Sermon 2nd February 2020:
The Presentation of Christ in the Temple (Luke 2.22-40)
The story we hear this morning will be familiar to many: the presentation of Jesus in the temple. Following Jewish tradition, Joseph and Mary present Jesus, their first-born son, in the temple to give thanks and ask God’s blessing upon his life. They encounter two people, Simeon and Anna, who are often mentioned in one breath. But looking a little closer, it these two people do not have as much in common as we might think. This morning, I’d like to have a closer look at the person of Simeon, and what happens to him when he sees Joseph, Mary and their child.
Simeon seems to be a visitor to the temple, but apart from that, we don’t hear anything about the age or past of Simeon. That we don’t know Simeon’s age came as a surprise to me, when I heard someone preaching on this passage a few weeks ago. She pointed out that, although we often assume that Simeon was pretty old – just as in Rembrandt’s painting –, this is actually not mentioned in this passage, or elsewhere in the Bible for that matter. Yes, we hear that he would not see death before he had seen the Lord’s Messiah, which may imply that he is of advanced years, but this is not made explicit by the text.
The other reason that people often assume that Simeon was nearing the end of his mortal life are the words of what has become known as the Nunc Dimittis – often used at funerals: ‘Master, now let your servant in peace’. However, also these words can be interpreted very differently. In Luke’s Gospel, the word translated as ‘let go’ is used on numerous other occasions. It can mean ‘forgive’, ‘send away’ – after healing miracles, divorce, and ‘release’. For example it is used a number of times in Luke 23, when the question arises whether Jesus should be released, but the crowds demand that Barabbas is set free instead.
That means that we can also hear this morning’s passage very differently from what we may have heard in the first place. Simeon in this case is not an old man, waiting to see the Messiah before he is ready to die. The moment he sees and recognises Jesus does not mean an end to his earthly life, but rather a beginning: a recognition of his purpose in life, a recognition who he really is. To make the point, I’d like to make the comparison with Luke 13, in which we can read the story of a woman healed by Jesus on the Sabbath:
On a Sabbath Jesus was teaching in one of the synagogues, and a woman was there who had been crippled by a spirit for eighteen years. She was bent over and could not straighten up at all. When Jesus saw her, he called her forward and said to her, “Woman, you are set free from your infirmity.” Then he put his hands on her, and immediately she straightened up and praised God.
As soon as the woman is set free – ‘let go’ – from her infirmity, she is not only able to stand, but immediately starts praising God. The moment of recognition, of not only knowing, but being known, enables her to be free from her ailment and become the person she is meant to be. Healing miracles are often associated with an element of forgiveness: spiritual as well as physical healing.

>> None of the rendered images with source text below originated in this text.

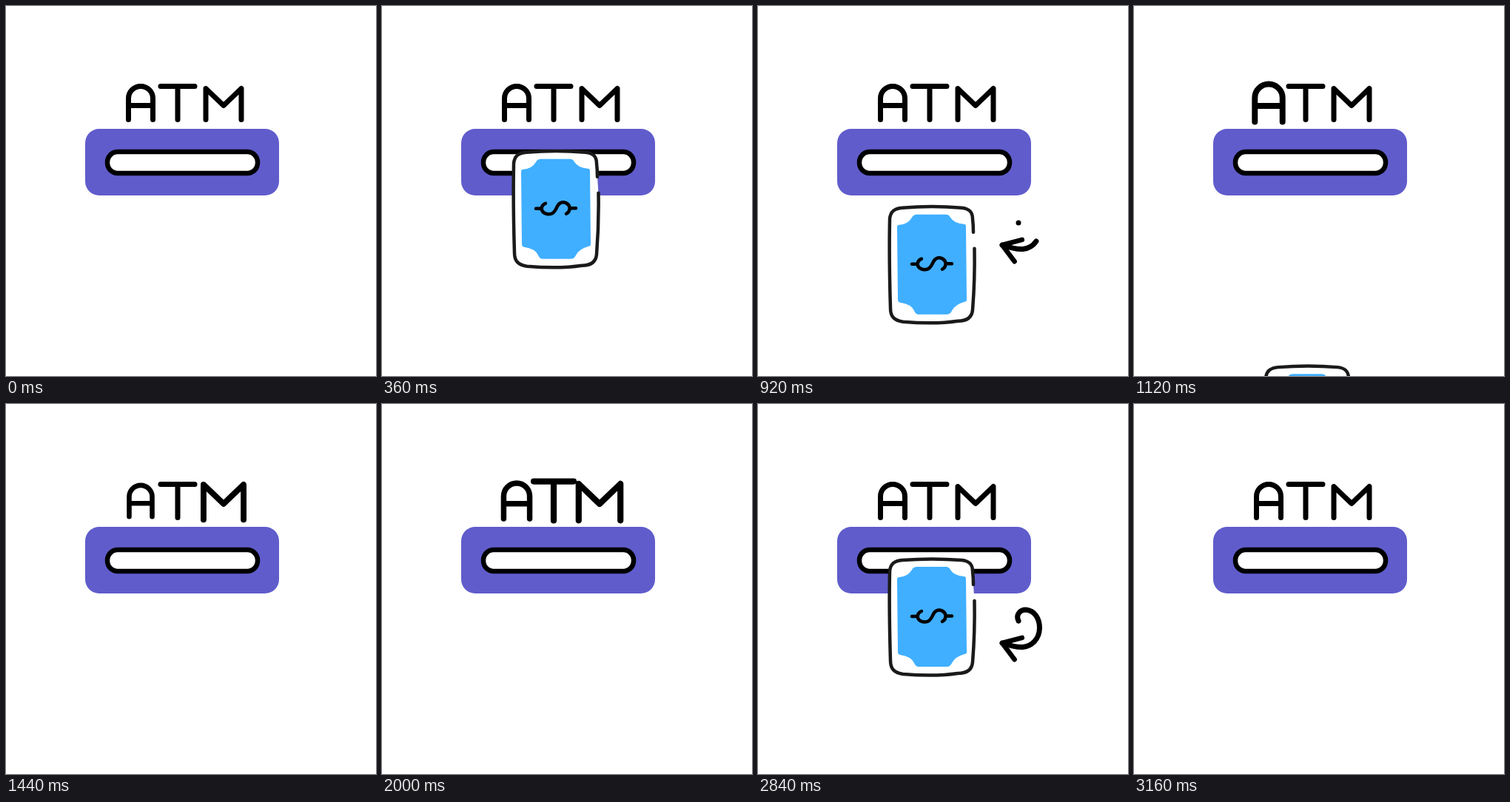
Animation of 500 by 500 pixels, one loop 3.24 s. Source, as an HTML page:

```html
<!DOCTYPE html>
<html lang="en">
<head>
<meta charset="utf-8">
<title>ATM</title>
<style>
  html, body { margin: 0; width: 100%; height: 100%; overflow: hidden; background: #fff; }
  svg { display: block; width: 100vw; height: 100vh; }
  .line { fill: none; stroke: #000; stroke-width: 7; stroke-linecap: round; stroke-linejoin: round; }
</style>
</head>
<body>
<svg viewBox="0 0 500 500">
  <clipPath id="mouth"><rect y="194" width="500" height="306"/></clipPath>

  <rect x="107" y="166" width="262" height="90" rx="19" fill="#605ccb"/>
  <rect x="137" y="197" width="203" height="29" rx="14" fill="#fff" stroke="#000" stroke-width="6.5"/>

  <g class="line">
    <path class="letter" d="M165.5 153.5V125a16.5 16.5 0 0 1 33 0V153.5M165.5 134.5H198.5"/>
    <path class="letter" d="M209 108.5H255M232 108.5V153.5"/>
    <path class="letter" d="M270 153.5V111.5L294 134.5L318 111.5V153.5"/>
  </g>

  <g clip-path="url(#mouth)">
    <g id="bill">
      <path fill="#fff" stroke="#1a1a1a" stroke-width="4.5" stroke-linecap="round"
        d="M292.5 252C293 280 292 310 290 335C289 346 281 350 270 350C250 353 220 353 196 351
           C184 349 179 344 179 333C178 300 177 260 178 212C179 202 184 198 195 197
           C220 195 250 195 275 197C286 198 290 203 290 212C291 220 291 226 291 230"/>
      <path fill="#40afff"
        d="M188 223Q188 220 191 220Q203 219 208 210Q210 206 215 206L254 206Q258 206 260 210
           Q265 218 278 219Q281 219 281 222L282 321Q282 324 279 324Q267 327 262 336
           Q260 341 255 341L217 341Q213 341 211 336Q207 327 192 325Q189 324 189 321Z"/>
      <path class="line" style="stroke-width:4.5"
        d="M208 273H216M254 272.5H262M221 266C216 268 214 273 217 277C220 281 228 282 232 278
           C237 273 236 268 241 265.5C246 263 252 266 253.5 271C254 275 253 278 249 280"/>
    </g>
  </g>

  <g id="arrow" class="line">
    <path id="tail" d="M352 293C348 285 354 278 362 278C374 279 380.500 290 380.500 303C380 318 370 327 358 328.500C349 329 340 326.500 330 323"/>
    <path id="head" d="M-23 -15.500L0 0L-23 15.500" stroke-width="6.500"/>
  </g>
</svg>
<script>
const $ = id => document.getElementById(id);
const letters = [...document.querySelectorAll('.letter')];
const centers = [[182, 131], [232, 131], [294, 132]];
const LOOP = 3240, STEP = 40, CYCLE = 2000;
const tail = $('tail'), length = tail.getTotalLength();

const ramp = (t, from, to) => Math.min(1, Math.max(0, (t - from) / (to - from)));
const smooth = p => (1 - Math.cos(Math.PI * p)) / 2;

// Grow, dip below full size, settle.
const pulse = t => 1 + 0.19 * Math.sin(ramp(t, 0, 160) * Math.PI / 2)
  - 0.25 * smooth(ramp(t, 160, 400)) + 0.06 * smooth(ramp(t, 400, 520));

// Slide out, pull back into the slot, drop off the stage.
function billOffset(t) {
  if (t < 670) return -160 + 225 * (1 - (1 - ramp(t, 90, 670)) ** 2);
  if (t < 810) return 65 * (1 - smooth(ramp(t, 670, 810)));
  return 0.168 * (t - 810) ** 1.3;
}

function drawArrow(t) {
  const end = length * smooth(ramp(t, 440, 800));
  const start = length * ramp(t, 840, 970) ** 1.1;
  $('arrow').style.display = end > 0 && start < length ? '' : 'none';
  tail.setAttribute('stroke-dasharray', `0 ${start} ${Math.max(0, end - start)} ${length * 2}`);
  const tip = tail.getPointAtLength(end);
  const a = tail.getPointAtLength(Math.max(0, end - 1));
  const b = tail.getPointAtLength(Math.min(length, end + 1));
  const angle = Math.atan2(b.y - a.y, b.x - a.x) * 180 / Math.PI;
  $('head').setAttribute('transform', `translate(${tip.x} ${tip.y}) rotate(${angle})`);
}

function draw(t) {
  letters.forEach((letter, i) => {
    const [x, y] = centers[i];
    const scale = pulse(t - (t < 1720 + i * 80 ? 1040 : 1720) - i * 80);
    letter.setAttribute('transform', `translate(${x} ${y}) scale(${scale}) translate(${-x} ${-y})`);
  });
  const u = t % CYCLE;
  $('bill').style.display = u >= 80 && u < 1160 ? '' : 'none';
  $('bill').setAttribute('transform', `translate(0 ${billOffset(u)})`);
  drawArrow(u);
}

const began = performance.now();
function tick() {
  const t = (performance.now() - began) % LOOP;
  draw(Math.floor(t / STEP) * STEP);
  requestAnimationFrame(tick);
}
tick();
</script>
</body>
</html>
```
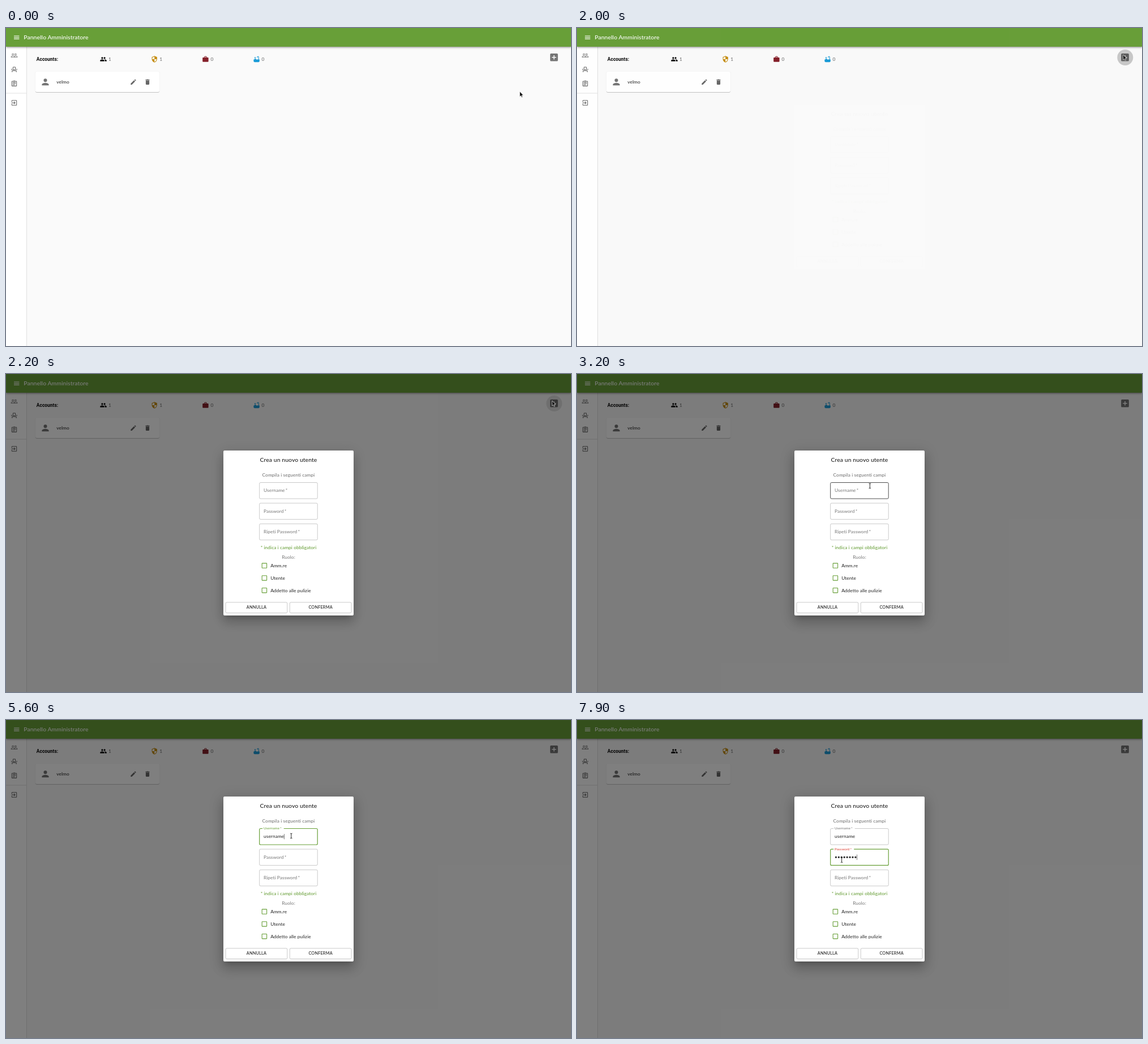
Recreate the animation shown at these times as an HTML page. Size 998x561 px, loop 8 s.

```html
<!DOCTYPE html>
<html lang="it">
<head>
<meta charset="utf-8">
<title>Pannello Amministratore</title>
<style>
html, body { margin: 0; width: 998px; height: 561px; overflow: hidden; background: #fafafa; }
body { position: relative; }
div, svg { position: absolute; left: 0; top: 0; }
svg { width: 998px; height: 561px; }
text { font: 400 8.32px Lato, Roboto, sans-serif; letter-spacing: .00938em; white-space: pre; }
.title { font-size: 10.4px; font-weight: 500; letter-spacing: .0075em; }
.head { font-family: Roboto, Arial, sans-serif; font-weight: 700; }
.mid { text-anchor: middle; }
.med { font-weight: 500; }
.button { font-size: 7.28px; font-weight: 500; letter-spacing: .02857em; text-anchor: middle; }
.help { font-size: 6.24px; letter-spacing: .03333em; }
#drawer { width: 37.4px; height: 561px; background: #fff; border-right: 1px solid #e0e0e0; box-sizing: border-box; }
#bar { width: 998px; height: 33.3px; background: #689f38;
  box-shadow: 0 1px 2px -.5px #0003, 0 2.1px 2.6px #00000024, 0 .5px 5.2px #0000001f; }
#card { left: 52px; top: 76.8px; width: 218.8px; height: 36.2px; background: #fff; border-radius: 2px;
  box-shadow: 0 1px .6px -.5px #0003, 0 .5px .6px #00000024, 0 .5px 1.6px #0000001f; }
#scrim { width: 998px; height: 561px; background: rgba(0, 0, 0, .5); }
#box { left: 383.6px; width: 230.8px; background: #fff; border-radius: 2px;
  box-shadow: 0 5.7px 7.8px -3.6px #0003, 0 12.5px 19.8px 1.6px #00000024, 0 4.7px 23.9px 4.2px #0000001f; }
</style>
</head>
<body>
<div id="drawer"></div>
<div id="bar"></div>
<div id="card"></div>
<svg id="page"></svg>
<svg><circle id="ripple" cx="968.3" cy="52" r="14"/></svg>
<div id="modal">
  <div id="scrim"></div>
  <div id="box"></div>
  <svg id="form"></svg>
</div>
<svg id="pointer"></svg>
<script>
const LOOP = 8000, STEP = 100;
const INK = 'rgba(0,0,0,.87)', GREY = 'rgba(0,0,0,.54)', GREEN = [104, 159, 56], RED = [220, 67, 56];
const $ = id => document.getElementById(id);
const clamp = v => Math.max(0, Math.min(1, v));
const span = (t, a, b) => clamp((t - a) / (b - a));
const smooth = k => k * k * (3 - 2 * k);
const mix = (a, b, k) => a + (b - a) * k;
const rgb = k => `rgb(${GREEN.map((g, i) => Math.round(mix(g, RED[i], k)))})`;

// Material standard curve, cubic-bezier(.4, 0, .2, 1)
function standard(x) {
  let lo = 0, hi = 1, u = .5;
  for (let i = 0; i < 24; i++) {
    u = (lo + hi) / 2;
    const bx = 1.2 * u * (1 - u) ** 2 + .6 * u * u * (1 - u) + u ** 3;
    if (bx < x) lo = u; else hi = u;
  }
  return 3 * u * u * (1 - u) + u ** 3;
}

const text = (x, y, s, cls = '', fill = INK, more = '') =>
  `<text x="${x}" y="${y}" class="${cls}" fill="${fill}" ${more}>${s}</text>`;
const icon = (name, cx, cy, fill, size = 12.5) =>
  `<path transform="translate(${cx - size / 2} ${cy - size / 2}) scale(${size / 24})" fill="${fill}" d="${icons[name]}"/>`;
const rect = (x, y, w, h, stroke, width, r = 2) =>
  `<rect x="${x}" y="${y}" width="${w}" height="${h}" rx="${r}" fill="none" stroke="${stroke}" stroke-width="${width}"/>`;

const icons = {
  menu: 'M3 18h18v-2H3zm0-5h18v-2H3zm0-7v2h18V6z',
  people: 'M16 11a3 3 0 1 0 0-6 3 3 0 0 0 0 6zm-8 0a3 3 0 1 0 0-6 3 3 0 0 0 0 6zm0 2c-2.33 0-7 1.17-7 3.5V19h14v-2.5c0-2.33-4.67-3.5-7-3.5zm8 0c-.29 0-.62.02-.97.05 1.16.84 1.97 1.97 1.97 3.45V19h6v-2.5c0-2.33-4.67-3.5-7-3.5z',
  group: 'M16.5 13c-1.2 0-3.07.34-4.5 1-1.43-.67-3.3-1-4.5-1C5.33 13 1 14.08 1 16.25V19h22v-2.75c0-2.17-4.33-3.25-6.5-3.25zm-4 4.5h-10v-1.25c0-.54 2.56-1.75 5-1.75s5 1.21 5 1.75v1.25zm9 0H14v-1.25c0-.46-.2-.86-.52-1.22.88-.3 1.96-.53 3.02-.53 2.44 0 5 1.21 5 1.75v1.25zM7.5 12a3.5 3.5 0 1 0 0-7 3.5 3.5 0 0 0 0 7zm0-5.5a2 2 0 1 1 0 4 2 2 0 0 1 0-4zm9 5.5a3.5 3.5 0 1 0 0-7 3.5 3.5 0 0 0 0 7zm0-5.5a2 2 0 1 1 0 4 2 2 0 0 1 0-4z',
  seat: 'M15 5v7H9V5h6m0-2H9c-1.1 0-2 .9-2 2v9h10V5c0-1.1-.9-2-2-2zm7 7h-3v3h3zM5 10H2v3h3zm15 5H4v6h2v-4h12v4h2z',
  tasks: 'M7 15h7v2H7zm0-4h10v2H7zm0-4h10v2H7zm12-4h-4.18a3 3 0 0 0-5.64 0H5a2 2 0 0 0-2 2v14a2 2 0 0 0 2 2h14a2 2 0 0 0 2-2V5a2 2 0 0 0-2-2zm-7-.25a.75.75 0 1 1 0 1.5.75.75 0 0 1 0-1.5zM19 19H5V5h14z',
  exit: 'M10.09 15.59L11.5 17l5-5-5-5-1.41 1.41L12.67 11H3v2h9.67zM19 3H5a2 2 0 0 0-2 2v4h2V5h14v14H5v-4H3v4a2 2 0 0 0 2 2h14a2 2 0 0 0 2-2V5a2 2 0 0 0-2-2z',
  shield: 'M12 1L3 5v6c0 5.55 3.84 10.74 9 12 5.16-1.26 9-6.45 9-12V5zm0 10.99h7c-.53 4.12-3.28 7.79-7 8.94V12H5V6.3l7-3.11z',
  work: 'M20 6h-4V4a2 2 0 0 0-2-2h-4a2 2 0 0 0-2 2v2H4a2 2 0 0 0-2 2v11a2 2 0 0 0 2 2h16a2 2 0 0 0 2-2V8a2 2 0 0 0-2-2zm-6 0h-4V4h4z',
  bath: 'M7 5a2 2 0 1 1 0 4 2 2 0 0 1 0-4zM20 13V4.83C20 3.27 18.73 2 17.17 2c-.75 0-1.47.3-2 .83l-1.25 1.25c-.5-.15-1.1-.1-1.59.24l2.76 2.76c.34-.5.4-1.1.25-1.59l1.25-1.25c.5-.5 1.41-.15 1.41.59V13h-6.85c-.3-.21-.57-.45-.82-.72l-1.4-1.55C7.6 9.3 5 10.2 5 12.25V13H2v6a2 2 0 0 0 2 2c0 .55.45 1 1 1h14c.55 0 1-.45 1-1a2 2 0 0 0 2-2v-6z',
  person: 'M12 12a4 4 0 1 0 0-8 4 4 0 0 0 0 8zm0 2c-2.67 0-8 1.34-8 4v2h16v-2c0-2.66-5.33-4-8-4z',
  edit: 'M3 17.25V21h3.75L17.81 9.94l-3.75-3.75zM20.71 7.04a1 1 0 0 0 0-1.41l-2.34-2.34a1 1 0 0 0-1.41 0l-1.83 1.83 3.75 3.75z',
  trash: 'M6 19a2 2 0 0 0 2 2h8a2 2 0 0 0 2-2V7H6zM19 4h-3.5l-1-1h-5l-1 1H5v2h14z',
  add: 'M19 3H5a2 2 0 0 0-2 2v14a2 2 0 0 0 2 2h14a2 2 0 0 0 2-2V5a2 2 0 0 0-2-2zm-2 10h-4v4h-2v-4H7v-2h4V7h2v4h4z'
};

function drawPage() {
  const counters = [['people', '#000', 1], ['shield', '#c68f12', 1], ['work', '#85202a', 0], ['bath', '#1a9bd7', 0]];
  const side = [['group', 48.3], ['seat', 73.2], ['tasks', 98.2], ['exit', 132]];
  $('page').innerHTML =
    icon('menu', 18.7, 16.5, '#fff') + text(31.2, 20, 'Pannello Amministratore', 'title', '#fff') +
    side.map(([n, y]) => icon(n, 14.5, y, '#666')).join('') +
    '<path d="M0 115H37" stroke="#e0e0e0"/>' +
    text(53.8, 58.3, 'Accounts:', 'head', '#000') +
    counters.map(([n, c, v], i) => icon(n, 172 + 90.2 * i, 55, c) + text(181 + 90.2 * i, 58.1, v, '', '#666')).join('') +
    icon('person', 69.5, 95.2, '#757575', 18.2) + text(89.2, 97.8, 'velmo', 'med', '#333') +
    icon('edit', 225, 95.2, '#666') + icon('trash', 250, 95.2, '#666') +
    icon('add', 968, 51.7, '#757575', 18.2);
}

// focus / blur / error on / error off, in ms
const fields = [
  { label: 'Username', top: 191.2, gap: 37.5, focus: 3350, blur: 6200, on: 4000, off: 4900,
    keys: [4000, 4200, 4400, 4600, 4900, 5000, 5100, 5200], help: ['Min 5 caratteri, max 16'] },
  { label: 'Password', top: 227.6, gap: 36, focus: 6150, blur: LOOP, on: 6700, off: 7900, secret: true,
    keys: [6700, 6900, 7100, 7300, 7400, 7600, 7700, 7900], help: ['Lunghezza password', 'necessaria da 8 a 16 caratteri'] },
  { label: 'Ripeti Password', top: 264, gap: 0, focus: LOOP, blur: LOOP, on: LOOP, off: LOOP, keys: [], help: [] }
];
const LEFT = 447.4, WIDE = 103.1, HIGH = 29.1, WORD = 'username';

// Row offsets caused by the help text under a failing field
function layout(t) {
  const bad = fields.findIndex(f => t >= f.on && t < f.off);
  const extra = bad < 0 ? 0 : 1.5 + 10.36 * fields[bad].help.length;
  return { bad, extra, up: -extra / 2, shift: i => (bad >= 0 && i > bad ? extra / 2 : -extra / 2) };
}

const route = [
  [0, 907.5, 112], [900, 907.5, 112], [1700, 964.6, 47], [2200, 964.6, 47], [2400, 699, 136],
  [2600, 699, 136], [3300, 506.7, 201], [5500, 506.7, 201], [6100, 467.6, 247], [LOOP, 467.6, 247]
];
function cursorAt(t) {
  const i = route.findIndex((p, n) => n && t <= p[0]);
  const [a, x, y] = route[i - 1], [b, u, v] = route[i];
  const k = smooth(span(t, a, b));
  return [mix(x, u, k), mix(y, v, k)];
}
function fieldUnder([x, y], lay) {
  return fields.findIndex((f, i) => {
    const top = f.top + lay.shift(i);
    return x > LEFT && x < LEFT + WIDE && y > top && y < top + HIGH;
  });
}

function drawField(f, i, t, lay, hover) {
  const active = t >= f.focus && t < f.blur, bad = lay.bad === i;
  const up = smooth(span(t, f.focus, f.focus + 150));
  const redness = span(t, f.on, f.on + 200) - span(t, f.off, f.off + 200);
  const line = bad ? rgb(1) : active ? rgb(0) : hover ? '#212121' : 'rgba(0,0,0,.27)';
  const count = f.keys.filter(k => t >= k).length;
  const base = f.top + 17.2;
  let s = rect(LEFT + .3, f.top + .3, WIDE - .6, HIGH - .6, line, active ? 1.2 : .8);
  if (up) s += `<path d="M453.2 ${f.top + .3}h${f.gap * up}" stroke="#fff" stroke-width="2"/>`;
  s += text(455, mix(base, f.top + 2, up), f.label + '\u2009*', '', active ? rgb(redness) : GREY,
    `style="font-size:${mix(8.32, 6.24, up)}px"`);
  if (f.secret) {
    for (let n = 0; n < count; n++) s += `<circle cx="${457.4 + 4.93 * n}" cy="${f.top + 14.5}" r="1.65" fill="${INK}"/>`;
  } else if (count) s += text(455, base, WORD.slice(0, count), 'value');
  if (active) s += `<path class="caret" d="M455.1 ${f.top + 9.8}v9.4" stroke="#222" stroke-width=".6"/>`;
  if (bad) s += f.help.map((h, n) => text(455, f.top + 38.1 + 10.36 * n, h, 'help', rgb(1))).join('');
  return `<g class="field" transform="translate(0 ${lay.shift(i)})">${s}</g>`;
}

function drawForm(t, lay, hover) {
  const roles = ['Amm.re', 'Utente', 'Addetto alle pulizie'];
  const button = (x, s) => rect(x, 402.8, 108.8, 18.7, 'rgba(0,0,0,.27)', .8) + text(x + 54.4, 414.2, s, 'button');
  $('box').style.top = 135.1 + lay.up + 'px';
  $('box').style.height = 290.9 + lay.extra + 'px';
  $('form').innerHTML =
    `<g transform="translate(0 ${lay.up})">` + text(499, 154.9, 'Crea un nuovo utente', 'title mid') +
    text(499, 181.3, 'Compila i seguenti campi', 'mid med', GREY) + '</g>' +
    fields.map((f, i) => drawField(f, i, t, lay, hover === i)).join('') +
    `<g transform="translate(0 ${lay.extra / 2})">` +
    text(499, 309.2, '* indica i campi obbligatori', 'mid med', rgb(0)) +
    text(499, 325.8, 'Ruolo:', 'mid', GREY) +
    roles.map((r, i) => rect(452.2, 333.9 + 21.8 * i, 8.4, 8.4, rgb(0), 1.1, .6) + text(467.2, 340.9 + 21.8 * i, r)).join('') +
    button(388, 'ANNULLA') + button(501.2, 'CONFERMA') + '</g>';

  document.querySelectorAll('.field').forEach((g, i) => {
    const caret = g.querySelector('.caret'), value = g.querySelector('.value');
    if (!caret) return;
    const done = fields[i].keys.filter(k => t >= k).length;
    const dx = fields[i].secret ? 4.93 * done : value ? value.getComputedTextLength() : 0;
    caret.setAttribute('transform', `translate(${dx} 0)`);
  });
}

function drawPointer([x, y], beam) {
  const arrow = '<path d="M0 0V9.2L2.1 7.3 3.4 10.4 4.9 9.8 3.6 6.8H6.4Z" fill="#111" stroke="#fff" stroke-width=".6"/>';
  const bar = '<path d="M-1.7-4.4Q0-4.4 0-3.4Q0-4.4 1.7-4.4M0-3.6V3.6M-1.7 4.4Q0 4.4 0 3.4Q0 4.4 1.7 4.4" fill="none" stroke="#111" stroke-width=".9"/>';
  $('pointer').innerHTML = `<g transform="translate(${x} ${y})">${beam ? bar : arrow}</g>`;
}

function render(t) {
  const fade = standard(span(t, 1987, 2212));
  const lay = layout(t), at = cursorAt(t);
  const hover = fade ? fieldUnder(at, lay) : -1;
  const press = span(t, 1800, 2000);
  $('ripple').setAttribute('r', mix(6, 14, press));
  $('ripple').setAttribute('opacity', .2 * press * (1 - span(t, 2050, 2350)));
  $('modal').style.opacity = fade;
  drawForm(t, lay, hover);
  drawPointer(at, hover >= 0);
}

let last = -1;
function tick(now) {
  const t = Math.floor((now % LOOP) / STEP) * STEP;
  if (t !== last) render(last = t);
  requestAnimationFrame(tick);
}
drawPage();
render(0);
requestAnimationFrame(tick);
</script>
</body>
</html>
```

The same interpretation can be applied to the passage we hear this morning. As soon as Simeon recognises the child, he proclaims that his eyes have seen God’s salvation. In this case, it is Jesus who is being seen, rather than seeing, but just like the woman who is healed, also Simeon is set free to really be the person he is meant to be. A new beginning, rather than an end – although of course this can be appropriately applied to the Christian beliefs on life after death too.
When we interpret the story in this way, I wonder if it becomes an experience to which we too may be able to relate? Have we had moments in our lives when we felt that everything just fell into place? That somehow we were released from whatever was stopping us from being free, from being the people God intends us to be?
Personally, I have felt it most strongly when I felt my call to ordination. Against all odds, my decision to become an academic research scientist turned into the start of a journey towards the priesthood. But also more recently, after I had completed part of the pilgrim route to Santiago de Compostela, I felt that unexpectedly some things fell into place, and there was a moment of release from that which weighed me down.
I suspect that many of us have found ourselves in situations that weren’t right for us. Whether through events beyond our control, or by decisions of our own, we may have ended up in a position in which we feel we have become prisoners of our circumstances. When we read of the people who encounter Jesus, we realise that none of us need to remain captives of our situation. Through an encounter with Christ we realise that we are not determined by what we have, but by who we are: children of the one God. It is only when we recognise this, that we are released and set free to really be who we are.
For some, this insight may come through a long process of prayer and worship. For others, it may happen unexpectedly, by encountering a stranger whom we recognise as friend. But no matter how it happens, we know when it happens: it feels like a home-coming to ourselves, and – often for only a moment – our hearts find the rest they long for. That moment can be the beginning of a new life, either literally or metaphorically. As soon as we can let go of a past that keeps us imprisoned, we are released into a future in which we are free. And just like Simeon, like the woman at the synagogue, so we can go in peace, blessing others and praising God.
Because it is not only the moment that changes us, but maybe even more so what we do with that. So I would like to finish with a question, which is this. What will we do with the freedom given to us? Do we take it for granted, or will we, just like Simeon, bless others and speak truly and freely? Let us go in peace, to love and serve the Lord.